Within the UK alone forest and woodland coverage had dropped to just 5% by the begiining of the twentieth century, but has now recovered to almost 12%, and in Europe overall has increased 30% since the 1950s. This has taken a concerted effort, acknowledging the importance of our forested areas in the economic, environmental and social welfare of communities. Not for profit organisations such as the Programme for the Endorsement of Forest Certification (PEFC) and the Forest Stewardship Council (FSC) were formed to enable consumers to make more informed choices over the purchase of wood. Certificates obtained from one of these organisations indicates that a managed forest has passed a series of guidelines to show that they are managing their forests in a way that is sustainable and healthy. It is now easier for a consumer to be able to track wood through the production process to see its origin of source.
Forests are vital for the health of our planet, absorbing carbon dioxide, a key greenhouse gas. They help prevent water run-off and soil erosion, and facilitate water circulation back in to the air. A manager of a sustainably managed forest acts as a guardian of this habitat, understanding the specific requirements of the particular forest or woodland they are managing. Analysis of the soil and vegetation to maintain an ecological balance is essential, but they also have to assess the commercial demands alongside the environmental and social ones. Timber for construction, paper and for firewood are major revenue sources for a managed forest. Firewood is increasing in popularity, seen as a suitably carbon neutral alternative to fossil fuels for domestic and commercial heating.
A sustainably managed forest will use methods that include selective logging to help preserve the vitality of the forest. Although time consuming and more costly, selective logging targets only certain trees in order to maintain the overall balance of the forest. A forest manager will also look to allow trees to properly mature before they are felled, again ensuring the balance of the forest is maintained, while also maximising the economic potential of the trees. Guarding and reacting to potential natural disaster such as fires, plus extending the size of the forest where possible through additional planting are also elements of sustainable forest management.
Apart from commercial timber, forests are managed for leisure activities too. Although often privately owned, part of the ethos is as guardian to preserve and hopefully improve the forest to pass on to future generations. Paths are maintained for walkers, runners and cyclists to immerse themselves within and escape in to the country. Educational centres offer children the chance to visit managed woodlands and learn about the wildlife that depends on the forest and woodland habitat, and the importance of preserving this bio-diversity. Holiday homes, camping and horse riding trails all make use of sustainably managed forest area. This amalgamation of the social benefits to the environmental and commercial benefits of the forest is at the central core of the notion of sustainably managed forests.

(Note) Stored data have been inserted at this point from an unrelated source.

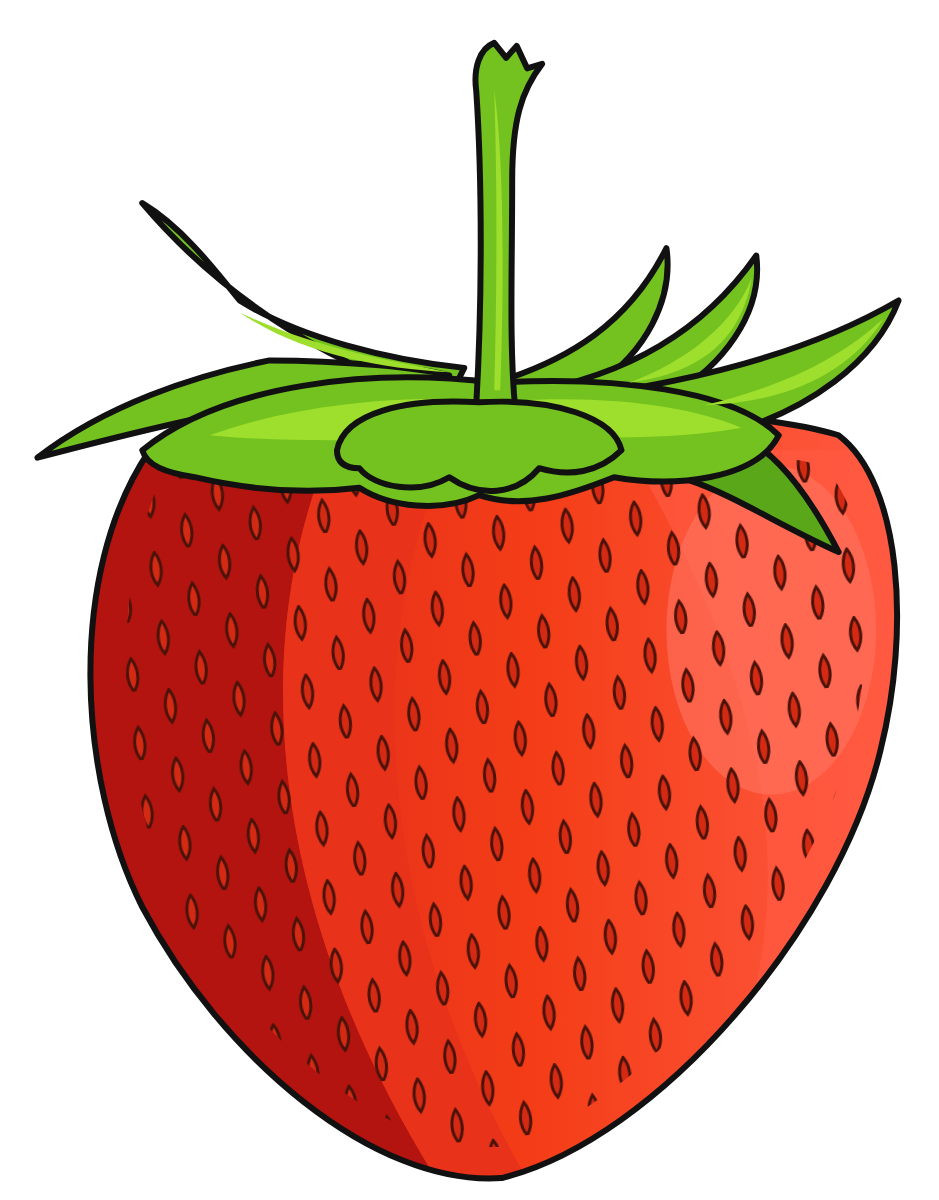
<!DOCTYPE html>
<html lang="en">
<head>
<meta charset="utf-8">
<title>Strawberry</title>
<link rel="stylesheet" href="https://fonts.googleapis.com/css2?family=Roboto&display=swap">
<style>
  :root {
    --paper: #ffffff;
    --ink: #111111;
    --berry-deep: #b3140f;
    --berry-mid: #e8321a;
    --berry-core: #f43d17;
    --berry-light: #ff5a42;
    --berry-glow: #ff7560;
    --seed-ink: #4a1208;
    --seed-fill: #d42a14;
    --leaf-dark: #5aa81a;
    --leaf-mid: #74c21f;
    --leaf-light: #9ddf2c;
  }
  html, body {
    margin: 0;
    padding: 0;
    width: 939px;
    height: 1200px;
    overflow: hidden;
    background: var(--paper);
    font-family: "Roboto", sans-serif;
  }
  .artboard {
    display: block;
    width: 939px;
    height: 1200px;
  }
  .outline { stroke: var(--ink); stroke-width: 4; stroke-linejoin: round; stroke-linecap: round; }
  .seed { fill: var(--seed-fill); stroke: var(--seed-ink); stroke-width: 2; }
</style>
</head>
<body>
<svg class="artboard" viewBox="0 0 627 800" preserveAspectRatio="xMidYMid meet" role="img" aria-label="Illustrated red strawberry with green leaves and stem">
  <defs>
    <path id="berry-shape" d="M100 300 C160 268 470 262 560 290 C602 322 608 420 588 500 C560 618 440 760 335 786 C250 792 148 705 95 605 C52 520 44 382 100 300 Z"/>
    <clipPath id="berry-clip"><use href="#berry-shape"/></clipPath>
    <clipPath id="seed-area">
      <path d="M108 318 C170 292 465 288 548 310 C582 338 586 425 568 498 C540 605 430 740 335 765 C258 770 165 690 115 598 C78 520 72 395 108 318 Z"/>
    </clipPath>
    <path id="seed" class="seed" d="M0 -11 C4 -5 5 4 0 11 C-5 4 -4 -5 0 -11 Z"/>
    <pattern id="seed-pattern" width="46" height="46" patternUnits="userSpaceOnUse" x="6" y="8" patternTransform="rotate(-6)">
      <use href="#seed" x="12" y="12"/>
      <use href="#seed" x="35" y="35"/>
    </pattern>
    <linearGradient id="berry-fill" x1="0" y1="0" x2="1" y2="0">
      <stop offset="0" stop-color="var(--berry-deep)"/>
      <stop offset="0.3" stop-color="var(--berry-mid)"/>
      <stop offset="0.55" stop-color="var(--berry-core)"/>
      <stop offset="1" stop-color="var(--berry-light)"/>
    </linearGradient>
  </defs>

  <g class="strawberry">
    <g class="berry-body">
      <use href="#berry-shape" fill="url(#berry-fill)"/>
      <g clip-path="url(#berry-clip)">
        <path class="shade-left" fill="var(--berry-deep)" d="M40 300 L220 300 C170 420 170 600 300 800 L40 800 Z"/>
        <path class="shade-band" fill="var(--berry-mid)" d="M220 300 L300 300 C240 430 250 620 360 800 L300 800 C170 600 170 420 220 300 Z"/>
        <path class="glow-band" fill="var(--berry-light)" d="M420 300 L620 300 L620 600 C560 700 500 760 440 800 C520 680 560 540 420 300 Z" opacity="0.7"/>
        <ellipse class="glow-spot" cx="515" cy="420" rx="70" ry="110" fill="var(--berry-glow)" opacity="0.6"/>
        <rect x="0" y="280" width="627" height="520" fill="url(#seed-pattern)" clip-path="url(#seed-area)"/>
      </g>
      <use href="#berry-shape" fill="none" class="outline"/>
    </g>

    <g class="calyx">
      <path class="leaf outline" fill="var(--leaf-mid)" d="M300 265 C230 250 150 200 95 135 C120 150 140 175 160 200 C200 225 260 240 310 245 Z"/>
      <path class="leaf outline" fill="var(--leaf-mid)" d="M300 262 C220 255 120 280 25 305 C70 270 130 250 180 240 C230 240 280 245 300 250 Z"/>
      <path class="leaf outline" fill="var(--leaf-mid)" d="M330 255 C380 240 420 215 445 165 C450 200 430 235 400 255 Z"/>
      <path class="leaf outline" fill="var(--leaf-mid)" d="M350 262 C420 250 470 220 505 170 C510 210 480 245 450 262 Z"/>
      <path class="leaf outline" fill="var(--leaf-mid)" d="M380 265 C460 255 540 235 600 200 C585 240 540 275 480 290 Z"/>
      <path class="leaf outline" fill="var(--leaf-dark)" d="M470 280 C510 290 535 320 560 368 C520 350 490 330 460 320 Z"/>
      <path class="leaf outline" fill="var(--leaf-mid)" d="M95 300 C150 255 250 245 330 255 C410 250 490 260 520 290 C505 320 450 325 410 318 C380 330 350 340 320 330 C295 342 260 338 240 325 C200 330 160 325 130 318 C110 315 98 310 95 300 Z"/>
      <path class="leaf-highlight" fill="var(--leaf-light)" d="M140 290 C200 268 280 262 330 268 C400 262 460 270 495 285 C440 295 380 290 330 292 C270 292 200 296 140 290 Z"/>
      <path class="leaf-highlight" fill="var(--leaf-light)" d="M160 208 C210 232 260 240 300 248 C250 245 200 235 160 208 Z"/>
      <path class="leaf-highlight" fill="var(--leaf-light)" d="M420 255 C460 240 490 215 502 185 C495 225 470 248 420 255 Z"/>
      <path class="leaf-highlight" fill="var(--leaf-light)" d="M470 270 C520 258 560 240 590 212 C570 245 530 268 470 270 Z"/>
      <path class="stem outline" fill="var(--leaf-mid)" d="M318 270 C322 200 322 120 318 60 C316 45 320 32 330 28 L338 38 L345 30 L352 45 L362 42 C348 60 342 80 342 120 C342 180 340 230 344 272 Z"/>
      <path class="stem-highlight" fill="var(--leaf-light)" d="M330 260 C332 190 332 120 330 60 C336 100 337 180 334 260 Z"/>
      <path class="calyx-base outline" fill="var(--leaf-mid)" d="M225 300 C230 275 270 265 320 268 C370 265 410 278 415 300 C400 315 380 318 360 312 C345 330 320 332 300 318 C280 330 250 325 240 312 C230 312 225 308 225 300 Z"/>
    </g>
  </g>
</svg>
</body>
</html>
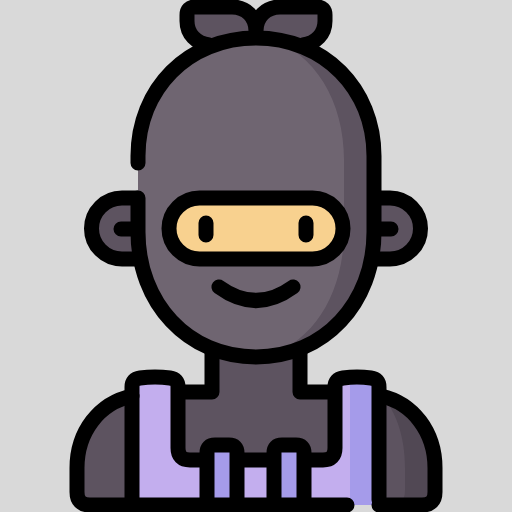
<!DOCTYPE html>
<html lang="en">
<head>
<meta charset="utf-8">
<title>Ninja avatar</title>
<style>
:root {
  --backdrop: #d9d9d9;
  --ink: #000000;
  --hood: #6f6571;
  --hood-shade: #5d5360;
  --suit-deep: #514854;
  --skin: #f8d18f;
  --vest: #c3aeee;
  --vest-shade: #a59bea;
}
html, body { margin: 0; background: var(--backdrop); overflow: hidden; }
svg { display: block; width: 512px; height: 512px; }
.backdrop { fill: var(--backdrop); }
.hood { fill: var(--hood); }
.hood-shade { fill: var(--hood-shade); }
.suit-deep { fill: var(--suit-deep); }
.skin { fill: var(--skin); }
.vest { fill: var(--vest); }
.vest-shade { fill: var(--vest-shade); }
.outline { fill: none; stroke: var(--ink); stroke-width: 15; stroke-linecap: round; stroke-linejoin: round; }
</style>
</head>
<body>
<svg viewBox="0 0 512 512" role="img" aria-label="Smiling ninja in a dark hood and lilac vest">
  <defs>
    <path id="ear" d="M138 198H122A30 30 0 0 0 122 259H138Z"/>
    <path id="knot-loop" d="M256 31C256 17 246 7 232 7H195Q187 7 187 15V21C187 34 196 43 209 46L256 42Z"/>
    <path id="head" d="M138 160C138 90 186 38 256 38S374 90 374 160V230C374 302 326 357 256 357S138 302 138 230Z"/>
    <clipPath id="head-area"><use href="#head"/></clipPath>
  </defs>

  <rect class="backdrop" width="512" height="512"/>

  <g id="body">
    <path class="hood-shade" d="M212 340H300V392H376C411 396 435 428 435 468V492Q435 505 422 505H90Q77 505 77 492V468C77 428 101 396 136 392H212Z"/>
    <path class="suit-deep" d="M380 393C413 398 435 430 435 468V492Q435 505 422 505H392Q405 505 405 490V468C405 436 396 411 380 393Z"/>
    <path class="vest" d="M132 505V388Q132 378 142 378H168Q178 378 178 388V448Q178 460 190 460H323Q335 460 335 448V388Q335 378 345 378H369Q379 378 379 388V505Z"/>
    <path class="vest-shade" d="M350 378H369Q379 378 379 388V505H350Z"/>
    <path class="vest-shade" d="M207 505V453Q207 445 215 445H229Q237 445 237 453V505ZM274 505V453Q274 445 282 445H296Q304 445 304 453V505Z"/>
  </g>

  <g id="body-lines" class="outline">
    <path d="M212 352V392H182M300 352V392H331"/>
    <path d="M132 396C99 403 77 432 77 468V492Q77 505 90 505H347"/>
    <path d="M381 396C413 403 435 432 435 468V492Q435 505 422 505H379"/>
    <path d="M132 500V387Q132 379 140 378Q155 376 170 378Q178 379 178 387V448Q178 460 190 460H206"/>
    <path d="M379 500V387Q379 379 371 378Q357 376 343 378Q335 379 335 387V448Q335 460 323 460H306M240 460H272"/>
    <path d="M207 500V453Q207 445 215 445H229Q237 445 237 453V500M274 500V453Q274 445 282 445H296Q304 445 304 453V500"/>
  </g>

  <g id="knot">
    <use href="#knot-loop" class="hood-shade"/>
    <use href="#knot-loop" class="hood-shade" transform="matrix(-1 0 0 1 512 0)"/>
    <path class="outline" d="M256 36V31C256 17 246 7 232 7H195Q187 7 187 15V21C187 34 196 43 209 45M256 31C256 17 266 7 280 7H317Q325 7 325 15V21C325 34 316 43 303 45"/>
  </g>

  <g id="ears">
    <use href="#ear" class="hood-shade"/>
    <use href="#ear" class="hood-shade" transform="matrix(-1 0 0 1 512 0)"/>
    <path class="outline" d="M138 198H122A30 30 0 0 0 122 259H138M121 229H138M374 198H390A30 30 0 0 1 390 259H374M391 229H374"/>
  </g>

  <g id="hood">
    <use href="#head" class="hood"/>
    <path class="hood-shade" clip-path="url(#head-area)" d="M262 36C312 49 344 98 344 160V230C344 295 312 345 262 357H400V36Z"/>
    <path class="outline" d="M138 163V156C138 89 188 38 256 38S374 89 374 156V232C374 303 324 357 256 357S138 303 138 232V198"/>
  </g>

  <g id="face">
    <rect class="skin" x="169" y="198" width="174" height="61" rx="30.5"/>
    <rect class="outline" x="169" y="198" width="174" height="61" rx="30.5"/>
    <path class="outline" d="M206 223V235M306 223V235M219 287Q256 314 293 287"/>
  </g>
</svg>
</body>
</html>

For rural areas otherwise struggling to find economic opportunities, these managed woodlands offer employment and the wider benefits for the local communities which that brings. Within the UK there are charitable organisations such as the Woodland Trust that own around 1,000 sites and which has long led the call for an increase in woodland within the UK which still remains as one of the least wooded nations within Europe. In 2005 there were already 167,000 people directly employed by forest industries, a figure it is hoped will increase with more sustainably managed forest and woodland areas.
A sustainably managed forest revolves around assessing the best means to maintain the health and vitality of a forest while optimising its productivity given the ecological needs of the habitat being managed. By planting, selective logging and ensuring trees are allowed to mature, the resources of the forest are given the best chance to not just survive but to flourish. This in turn should enrich the bio-diversity of the forest and protect the soil while still allowing people to enjoy all the benefits outdoor spaces for leisure pursuits provide. At a time when the potential damage of climate change is apparent, well managed forests that help mitigate against such future problems by absorbing carbon dioxide are vital. These forests can help against harsh weather events that may become more regular. A forest sustainably managed in some of the ways mentioned have environmental, social and economic goals and benefits at their heart, something that ultimately serves all of our best interests.